How does the Scholarship of Teaching and Learning differ from Scholarly Teaching? The SoTL scholars we interviewed for our Scholarship of Teaching and Learning vs. Scholarly Teaching video (below) offer the following distinctions:

Scholarly Teaching

  • Consuming, using, and applying scholarship about teaching, learning, and disciplinary knowledge
  • Consulting the literature on teaching in your field
  • Consulting other teachers in your field and/or teaching and learning centers at your institution

Scholarship of Teaching and Learning

  • Producing scholarship about teaching and learning
  • Asking questions about student learning, and conducting systematic inquiry to answer them
  • Making that research visible to a community of practice (whether locally or through peer-reviewed publication)
  • Seeking critical review of that research by others
  • Providing enough detail about that research to make it replicable
  • Leading to – for the individual and the community of practice – scholarly teaching

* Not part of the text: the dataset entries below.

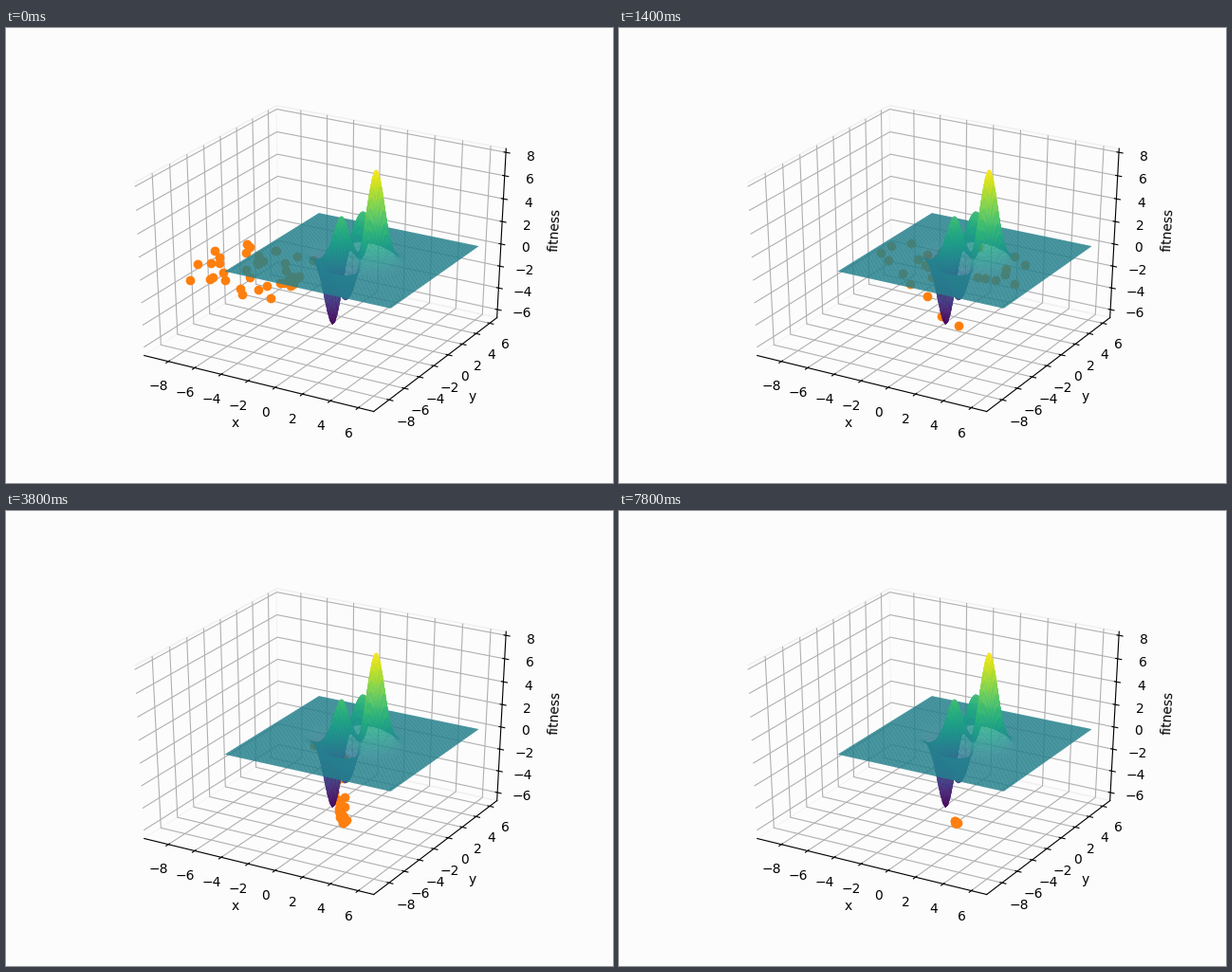
Recreate the animation shown at these times as a matplotlib script. Size 640 px wide and 480 px high, loop 8 s.

```python
import numpy as np
import matplotlib.pyplot as plt
from matplotlib.animation import FuncAnimation

FRAMES, STEP_MS = 40, 200
PAPER = "#fcfcfc"


def peaks(x, y):
    return (3 * (1 - x)**2 * np.exp(-x**2 - (y + 1)**2)
            - 10 * (x / 5 - x**3 - y**5) * np.exp(-x**2 - y**2)
            - np.exp(-(x + 1)**2 - y**2) / 3)


def padded(lo, hi):
    pad = (hi - lo) / 48
    return lo - pad, hi + pad


# ---- swarm: damped random pulls toward the lowest point ----
COUNT = 40
GOAL = np.array([0.228, -1.626])
INERTIA, PULL = 0.76, 0.22


def fly(seed=4):
    rng = np.random.default_rng(seed)
    pos = rng.uniform(-9, -1, (COUNT, 2))
    vel = rng.uniform(-6, 2.5, (COUNT, 2))
    path = [pos]
    for _ in range(FRAMES - 1):
        pull = rng.uniform(0, PULL, (COUNT, 2))
        vel = INERTIA * vel + pull * (GOAL - pos)
        pos = pos + vel
        path.append(pos)
    return path


path = fly()

# ---- scene ----
fig = plt.figure(figsize=(6.4, 4.8), dpi=100, facecolor=PAPER)
ax = fig.add_axes([0.125, 0.11, 0.775, 0.77], projection="3d", facecolor=PAPER)
ax.apply_aspect = lambda position=None: None     # let the view fill a wide box
ax.set_box_aspect((1, 1, 1), zoom=3**0.5 / 1.8294640721620434)
ax.view_init(elev=30, azim=-60)

for axis in (ax.xaxis, ax.yaxis, ax.zaxis):
    axis.pane.set_alpha(1)
    axis.pane.set_facecolor(PAPER)
    axis.pane.set_edgecolor("#f0f0f0")

grid = np.linspace(-6, 6, 100)
gx, gy = np.meshgrid(grid, grid)
surface = ax.plot_surface(gx, gy, peaks(gy, gx), rstride=1, cstride=1,
                          cmap="viridis", alpha=0.83, linewidth=0.15)
# Thin edges in the face colours close the seams between the cells.
surface.set_edgecolor(surface.cmap(surface.norm(surface.get_array())))
swarm, = ax.plot([], [], [], "o", color="#ff7f0e")

ax.set_xlim(*padded(-9.52, 6.75))
ax.set_ylim(*padded(-9.64, 6.75))
ax.set_zlim(*padded(-6.46, 8.02))
ax.set_xlabel("x")
ax.set_ylabel("y")
ax.set_zlabel("fitness")

# The camera never moves, so the surface is projected only once.
fig.canvas.draw()
surface.do_3d_projection = lambda: 0


def draw(frame):
    x, y = path[frame].T
    swarm.set_data_3d(x, y, peaks(x, y))
    return swarm,


anim = FuncAnimation(fig, draw, frames=FRAMES, interval=STEP_MS, repeat=True,
                     repeat_delay=0, blit=False)
plt.show()
```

Of course, faculty can move between these two activities, sometimes focusing on being a scholarly teacher and at other times focusing on producing scholarship about teaching and learning. In the video below, Pat Hutchings advocates for thinking of both as part of a larger whole, with faculty bringing “habits of inquiry, questioning, evidence-gathering to their work as teachers.”